The Institute will finance internships for 10 graduate-level students each summer from Harvard, Boston University, and Suffolk University. They will be chosen from a range of disciplines, including business administration, economics, public policy, and urban policy and planning. The fellowships, for immediate past alumni of graduate and professional programs, are open to all recent graduates of Boston-area colleges and universities. Six will be awarded each year.

Euchner plans a series of forums, panels, and “brown-bag luncheons” where people can “gather to talk through issues…without fear of being knocked down by someone who has a vested interest in the current ways of doing things.”

“A great benefit of the Rappaport grant is that it will encourage faculty and students to interact frequently with government and civic leaders, learning from them as well as contributing to their own deliberations,” Altshuler remarks.

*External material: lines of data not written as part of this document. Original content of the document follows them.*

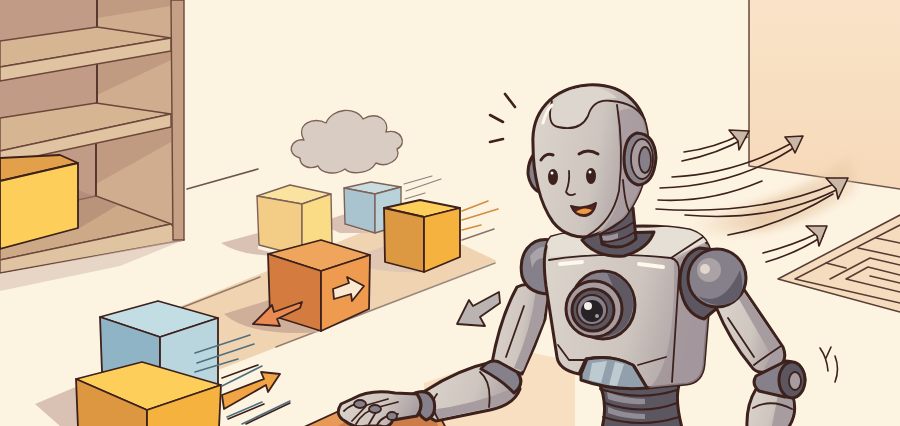
<!DOCTYPE html>
<html lang="en">
<head>
<meta charset="utf-8">
<title>Robot sorting moving blocks</title>
<style>
:root{--cream:#fdf3e1;--ink:#3d211c;--wood:#d6b592;--wood-light:#e0c3a0;--wood-dark:#b8917c;--mat:#f0d3b1;--peach:#f8dfc1;--shadow:#d9c2b4;--yellow:#fdcf5a;--gold:#f6b23f;--orange:#ee9a4f;--orange-dark:#d47c40;--blue:#b9d6df;--blue-dark:#8fb4c6;--metal:#cfc7c0;--metal-light:#e6dfd6;--metal-shade:#a79da0;--steel:#85808a;--steel-dark:#5c5661}
html,body{margin:0;height:100%;overflow:hidden;background:var(--cream)}
svg{display:block;width:900px;height:426px}
.line{fill:none;stroke:var(--ink);stroke-width:1.6;stroke-linecap:round;stroke-linejoin:round}
.shelf{stroke:#6b473c;stroke-width:1.4;stroke-linejoin:round}
.box{stroke:var(--ink);stroke-width:1.8;stroke-linejoin:round}
.far{stroke:#7d6257;stroke-width:1.4}
.robot{stroke:var(--ink);stroke-width:3;stroke-linejoin:round;stroke-linecap:round}
.thin{stroke-width:1.8}
.plain{stroke:none}
.none{fill:none}
.metal{fill:url(#metal)}
.shade{fill:var(--metal-shade)}
.steel{fill:var(--steel)}
.dark{fill:var(--steel-dark)}
.ink{fill:var(--ink)}
</style>
</head>
<body>
<svg viewBox="0 0 900 426" role="img" aria-label="A friendly robot with a chest camera watches coloured blocks move across a floor">
<defs>
<linearGradient id="metal" x2="1" y2=".25"><stop offset="0" stop-color="#ddd6cd"/><stop offset=".62" stop-color="#cdc5be"/><stop offset="1" stop-color="#aaa0a3"/></linearGradient>
<linearGradient id="blur" x2="1"><stop offset="0" stop-color="#e4c39f" stop-opacity="0"/><stop offset=".45" stop-color="#e4c39f" stop-opacity=".8"/><stop offset="1" stop-color="#e4c39f" stop-opacity=".35"/></linearGradient>
<linearGradient id="wall" x2="0" y2="1"><stop offset="0" stop-color="#f9e3c8"/><stop offset="1" stop-color="#f6d9b9"/></linearGradient>
<filter id="soft" x="-20%" y="-40%" width="140%" height="180%"><feGaussianBlur stdDeviation="5"/></filter>
<clipPath id="head-clip"><path d="M588 85C552 88 531 112 533 145C533 175 540 204 553 222C563 235 579 239 591 236C608 231 623 222 629 211C640 195 647 178 648 145C648 106 625 83 588 85Z"/></clipPath>
<clipPath id="torso-clip"><path d="M551 237C585 227 650 222 690 230C709 236 713 249 711 279L704 365Q702 382 687 384L647 388L634 366Q612 354 586 359L579 374Q559 370 557 357L546 286Q541 248 551 237Z"/></clipPath>
</defs>

<g id="room">
<rect width="900" height="426" fill="var(--cream)"/>
<path d="M749 0H900V188L749 166Z" fill="url(#wall)"/>
<path class="line" d="M749 0V166L900 189" stroke-width="1.3" opacity=".75"/>
<path class="line" d="M187 189L258 169" stroke-width="1.3" opacity=".75"/>
<path d="M108 336L402 216L497 261L218 370Z" fill="var(--mat)"/>
<path class="line" d="M168 313L260 277M372 230L403 216M276 347L495 263" opacity=".5" stroke-width="1.2"/>
<path d="M424 383L520 350L575 362V426H424Z" fill="var(--peach)"/>
<path d="M690 218Q780 208 850 157L856 190Q780 243 690 232Z" fill="url(#blur)" filter="url(#soft)"/>
</g>

<g id="maze">
<path d="M778 279L900 215V312Z" fill="#f5dcbf"/>
<g class="line" stroke="#755549" opacity=".85">
<path d="M900 215L778 279L900 312M900 225L795 279L900 303"/>
<path d="M900 292L846 279L868 267L900 275M830 279L870 258L900 265M858 248L900 257M826 263L846 268M876 238L900 243M900 283L870 276"/>
</g>
</g>

<g id="shelving">
<path d="M0 0H184V240L0 273Z" fill="#caa58a"/>
<path d="M0 0H97V27L0 41ZM0 81L97 65V103L0 118ZM0 164L96 143V196L0 216Z" fill="#c29b87"/>
<path d="M97 0H171V38L97 27ZM97 62L171 50V114L97 103ZM96 142L171 126V224L96 196Z" fill="#d0ad8e"/>
<path d="M97 0H171V6L97 18ZM97 62L171 50V60L97 95ZM96 142L171 126V142L96 184Z" fill="var(--wood-dark)" opacity=".65"/>
<path class="line" d="M97 0V27M97 64V103M96 143V196" stroke="#6b473c" stroke-width="1"/>
<g class="shelf">
<path d="M0 41L97 27L171 38L0 67Z" fill="var(--wood)"/>
<path d="M0 67L171 38V51L0 81Z" fill="var(--wood-light)"/>
<path d="M0 118L96 103L171 114L0 151Z" fill="var(--wood)"/>
<path d="M0 151L171 114V127L0 164Z" fill="var(--wood-light)"/>
<path d="M0 217L96 196L171 224L0 260Z" fill="#cda987"/>
<path d="M0 260L171 224L184 240L0 273Z" fill="var(--wood-light)"/>
<path d="M171 0H184V240L173 240Z" fill="#c6a084"/>
</g>
<path d="M78 190L118 205L78 229Z" fill="#a98370" opacity=".55"/>
<path d="M0 274L174 241L184 240L120 266L0 291Z" fill="var(--shadow)" opacity=".6"/>
<g class="box"><path d="M0 158L60 155L78 163L0 181Z" fill="#e3a04a"/><path d="M0 181L78 163V228L0 249Z" fill="var(--yellow)"/></g>
</g>

<path id="cloud" class="box far" d="M300 158C285 154 291 138 304 140C295 124 314 116 326 123C332 108 356 106 363 119C377 111 390 120 386 132C401 128 408 144 397 149C402 160 386 168 376 163C370 174 351 175 345 169C335 176 321 173 318 166C309 170 300 166 300 158Z" fill="#d8ccc3"/>

<g id="block-shadows" fill="var(--shadow)">
<path d="M221 243L258 233V249L286 256Q242 257 221 243Z"/>
<path d="M318 223L345 214V225L370 233H340Z"/>
<path d="M345 260L385 246V262L420 272Q375 274 345 260Z" opacity=".7"/>
<path d="M224 314L269 300V315L320 332Q250 337 224 314Z" fill="#cfae9a"/>
<path d="M35 404L78 386V426H60Z"/>
</g>

<g id="far-blocks" class="box far">
<path d="M257 196L290 185L331 194L302 204Z" fill="#fae3a0"/><path d="M257 196L302 204V256L259 245Z" fill="#f3cd86"/><path d="M302 204L331 194L332 243L302 256Z" fill="#f9dc85"/>
<path d="M344 188L371 182L401 187L375 194Z" fill="#c9dde0"/><path d="M344 188L375 194V233L345 224Z" fill="#a9c4ce"/><path d="M375 194L401 187V225L375 233Z" fill="#b9d1d8"/>
</g>

<g id="gold-block" class="box">
<path d="M384 208L420 200L460 208L424 217Z" fill="var(--yellow)"/><path d="M384 208L424 217V272L385 262Z" fill="#dd9842"/><path d="M424 217L460 208V257L424 272Z" fill="var(--gold)"/>
</g>

<g id="orange-block" class="box">
<path d="M268 254L321 240L370 255L321 271Z" fill="#f0a55c"/><path d="M268 254L321 271V331L270 315Z" fill="var(--orange-dark)"/><path d="M321 271L370 255L369 309L321 331Z" fill="var(--orange)"/>
<path d="M333 289L349 283L347 277L364 286L352 301L351 294L334 299Z" fill="#fbe9cf"/>
<path d="M302 302L274 312L272 305L253 324L280 326L277 319L300 308Z" fill="#e98a52"/>
</g>

<g id="blue-block" class="box">
<path d="M100 317L158 301L218 318L160 337Z" fill="#c3dde4"/><path d="M100 317L160 337V385L102 372Z" fill="var(--blue-dark)"/><path d="M160 337L218 318V385H160Z" fill="var(--blue)"/>
</g>

<g id="yellow-block" class="box">
<path d="M76 379L142 362L221 385L147 410Z" fill="var(--yellow)"/><path d="M76 379L147 410V428H78Z" fill="#dd9740"/><path d="M147 410L221 385L219 428H147Z" fill="var(--gold)"/>
<path d="M222 395L264 379L261 372L280 374L268 392L266 385L224 409Z" fill="#f0a443"/>
</g>

<g id="motion-lines" class="line">
<path d="M195 353L250 335M197 363L254 344M195 372L238 359M222 386L262 366M227 417L262 402M242 424L290 401" stroke="#4e7180"/>
<path d="M222 378L258 365M228 419L264 404M246 424L290 403"/>
<path d="M404 184L432 176M406 191L441 179M405 199L425 193" stroke="#8d817c" stroke-width="1.2"/>
<path d="M462 211L488 201M462 220L498 209M462 230L481 225" stroke="#d48d3e"/>
<path d="M462 240L494 229" opacity=".6"/>
<path d="M505 94L515 107M490 115L503 122M490 142L503 139" stroke-width="2.6"/>
<path d="M820 348Q827 358 828 371M831 347L826 358M835 356Q840 369 835 382"/>
</g>

<path id="grey-arrow" class="box" d="M499 292L473 306L469 300L457 324L485 326L480 317L500 303Z" fill="#b9b3b1"/>

<g id="gust-arrows" class="line" stroke-width="1.8">
<path d="M684 152Q715 148 742 134M682 161Q718 154 747 137M672 177Q735 174 792 143M660 188Q738 186 798 145M658 200Q710 203 762 181M656 209Q760 216 837 183M685 215Q775 223 842 187M728 235Q780 226 833 194M763 253Q794 245 818 233M766 262Q797 253 823 236"/>
<g fill="#c9b8a5"><path d="M729 130L749 131L739 150L738 141Z"/><path d="M785 137L803 136L795 153L791 145Z"/><path d="M826 178L848 178L838 199L836 189Z"/><path d="M806 226L827 226L819 246L817 236Z"/></g>
</g>

<g id="table">
<path d="M302 428L352 405L426 391L446 428Z" fill="#e79a58" class="box"/>
<path d="M338 426L365 410L430 407L438 426Z" fill="#b86b3f" opacity=".6"/>
</g>

<g id="left-arm" class="robot">
<path class="metal" d="M517 287Q531 280 548 293L545 319Q535 347 522 374L492 363Q500 318 517 287Z"/>
<path class="plain shade" d="M536 290L547 296L543 322L523 371L514 368Q531 330 536 290Z"/>
<path class="metal" d="M425 391Q459 369 492 362Q516 365 520 389Q514 405 490 410L436 421Q420 414 425 391Z"/>
<path class="plain shade" d="M430 410Q478 404 518 386Q514 403 490 408L437 419Z"/>
<path class="none thin" d="M437 394Q429 404 438 419M480 372Q492 382 489 407M524 306L506 357"/>
<path class="steel" d="M481 369Q489 358 499 362L517 372Q526 383 514 393Q502 380 481 369Z"/>
<path class="steel" d="M415 393Q429 388 434 401Q437 416 426 420Q414 413 415 393Z"/>
<path class="metal" d="M352 399Q370 389 395 393L417 394Q425 405 417 416L393 420Q389 429 380 426L367 426Q355 429 345 421Q334 415 341 404Z"/>
<path class="none thin" d="M344 411Q354 401 367 405L352 421M356 424Q363 411 379 407L369 424M377 425Q382 415 398 414M367 405L388 399M379 407L398 402"/>
<ellipse class="steel thin" cx="360" cy="404" rx="6" ry="4"/><ellipse class="steel thin" cx="375" cy="409" rx="6" ry="4"/><ellipse class="steel thin" cx="392" cy="416" rx="5" ry="4"/>
</g>

<g id="left-shoulder" class="robot">
<path class="steel" d="M552 240C530 236 518 254 522 276Q527 293 548 294Z"/>
<path class="plain" d="M530 256Q538 245 548 247L544 258Q536 257 532 268Z" fill="#aaa4a9"/>
</g>

<g id="right-arm" class="robot">
<path class="metal" d="M716 307L743 288L783 347Q789 362 775 369Q758 377 751 366Q730 341 716 307Z"/>
<path class="plain shade" d="M736 294L743 291L781 347Q785 360 775 366L764 369L771 355Z"/>
<path class="none thin" d="M728 318L754 357M754 365Q766 356 781 346"/>
<path class="metal" d="M756 389Q775 384 793 397Q798 414 788 428H747Q746 405 756 389Z"/>
<path class="plain shade" d="M778 395L792 398Q795 414 787 426H772Z"/>
<path class="none thin" d="M753 408Q771 398 792 409"/>
<path class="steel" d="M756 376L786 361Q804 362 805 380Q802 397 785 397L759 391Q751 384 756 376Z"/>
<ellipse class="dark" cx="792" cy="380" rx="13" ry="18"/><ellipse class="shade thin" cx="795" cy="381" rx="6" ry="9"/>
</g>

<g id="waist" class="robot">
<path class="dark" d="M597 378L680 382Q674 397 682 428H602Q609 402 597 378Z"/>
<path class="none" d="M600 389Q640 402 677 390M605 403Q642 416 677 403M603 417Q641 429 679 417" stroke-width="2"/>
<path class="plain" d="M607 392Q626 399 645 399V404Q624 405 608 399ZM608 407Q624 414 645 414V419Q624 419 608 413Z" fill="#928c94"/>
</g>

<g id="torso" class="robot">
<path class="metal" d="M551 237C585 227 650 222 690 230C709 236 713 249 711 279L704 365Q702 382 687 384L647 388L634 366Q612 354 586 359L579 374Q559 370 557 357L546 286Q541 248 551 237Z"/>
<g clip-path="url(#torso-clip)" class="plain">
<path d="M545 235L690 225L710 240L672 258Q608 251 550 257Z" fill="var(--metal-light)"/>
<path d="M674 260L715 240V390H646Q676 370 674 260Z" fill="#a0939a" opacity=".75"/>
</g>
<path class="none thin" d="M549 260Q606 251 671 258Q680 260 679 274L672 382M671 258L703 237"/>
<path d="M581 374L587 359Q612 354 633 365L647 388Q612 391 581 380Z" fill="#91a0ac"/>
<path class="plain" d="M592 363L607 361L601 383L589 380ZM615 362L624 364L617 386L609 385Z" fill="#bdcbd1"/>
<path class="none thin" d="M558 345L569 360H584M638 365L666 357"/>
<path class="none" d="M560 264L582 262M639 264L663 267" stroke="#fff8eb" stroke-width="4"/>
<path class="dark" d="M582 240Q595 228 619 233L654 232Q648 249 624 256Q596 258 582 240Z"/>
</g>

<g id="right-shoulder" class="robot">
<path class="dark" d="M700 248Q679 254 680 286Q684 314 704 319L716 309V250Z"/>
<circle class="steel" cx="717" cy="278" r="29"/>
<path class="plain" d="M698 296Q723 308 740 270Q750 305 718 305Q705 304 698 296Z" fill="#625c68"/>
<circle class="plain" cx="709" cy="270" r="12" fill="#aaa2a4"/><circle class="plain" cx="705" cy="269" r="5" fill="#e0d6cb"/>
</g>

<g id="chest-camera" class="robot">
<ellipse class="steel" cx="603" cy="305" rx="32" ry="34"/>
<path class="plain" d="M607 273Q634 279 633 306Q630 332 606 337Q628 314 607 273Z" fill="#5f5963"/>
<circle class="shade" cx="594" cy="309" r="28"/>
<circle class="dark" cx="593" cy="310" r="21"/>
<circle class="steel thin" cx="592" cy="310" r="15"/>
<circle class="plain" cx="592" cy="311" r="11" fill="#282126"/>
<circle class="plain" cx="588" cy="306" r="4" fill="#f4eee8"/><circle class="plain" cx="597" cy="316" r="2" fill="#a39ba1"/>
</g>

<g id="neck" class="robot">
<path class="dark" d="M599 225L633 208L636 239Q622 252 602 244Z"/>
<path class="none thin" d="M600 234Q619 233 634 222M602 242Q620 242 635 232"/>
<path class="plain" d="M602 236Q611 236 618 233V238Q609 242 603 240Z" fill="#9b949a"/>
</g>

<g id="head" class="robot">
<path class="steel" d="M538 151Q528 157 528 174Q531 191 543 193Z"/>
<path class="metal" d="M588 85C552 88 531 112 533 145C533 175 540 204 553 222C563 235 579 239 591 236C608 231 623 222 629 211C640 195 647 178 648 145C648 106 625 83 588 85Z"/>
<g class="plain" clip-path="url(#head-clip)">
<path d="M617 112Q634 103 649 118V190L629 215L590 240Q617 222 621 185Z" fill="#a89ca0" opacity=".85"/>
<path d="M557 98Q574 85 595 87Q609 90 617 98Q596 97 590 111Q583 128 564 126Q550 127 550 118Z" fill="#ddd6ce"/>
</g>
<path class="none thin" d="M552 101Q546 125 558 127Q580 132 588 116Q593 98 612 101Q636 103 645 120M617 105Q624 147 619 191Q612 222 587 236M629 211Q625 204 623 180"/>
<path class="none" d="M543 123Q546 111 552 105" stroke="#fff8eb"/>
<path class="steel" d="M637 133Q655 134 656 158Q654 184 638 185Q624 181 624 158Q625 136 637 133Z"/>
<ellipse class="shade thin" cx="642" cy="159" rx="11" ry="20"/><ellipse class="steel thin" cx="645" cy="160" rx="6" ry="13"/>
</g>

<g id="face" class="robot">
<ellipse class="ink plain" cx="553" cy="177" rx="5" ry="8"/><ellipse class="ink plain" cx="591" cy="176" rx="5" ry="8"/>
<circle class="plain" cx="552" cy="173" r="1.5" fill="#fff"/><circle class="plain" cx="590" cy="172" r="1.5" fill="#fff"/>
<path class="none" d="M541 160Q546 152 553 155M579 154Q588 148 598 154"/>
<path class="none thin" d="M569 171Q570 182 566 192Q569 197 575 194"/>
<path d="M571 206Q583 210 596 203Q594 215 584 216Q575 216 571 206Z" fill="#55251f" stroke-width="2"/>
<path class="plain" d="M576 212Q583 206 592 210Q586 217 576 212Z" fill="#ef9a45"/>
</g>
</svg>
</body>
</html>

The Institute will also hold training sessions and seminars for local political leaders. “Local governments tend to be overwhelmed with day-to-day demands,” Euchner says. “We want to provide a place where they can come and learn about things that will help them tackle issues that they know they want to tackle – everything from management to new policy approaches to development to creative new ways to thinking about housing, transportation, or parks, zoning, or whatever the case may be.”

Development of a comprehensive local issue-oriented Web site is also well under way now at the Institute. The site is expected to be launched by January.

“We are in a fast-changing world,” Euchner says. “Our region has been dramatically transformed demographically, economically, socially, and culturally in the last generation and we don’t have a way of finding common ground.

“I don’t think the Rappaport Institute will provide the common ground for everything, but it can provide a place that people trust, and information that people trust, and talent people can use, and a way of understanding some connections. Ultimately all we can do is be good helpers and that’s what I’m hoping we do with it.”

President Kennedy would approve.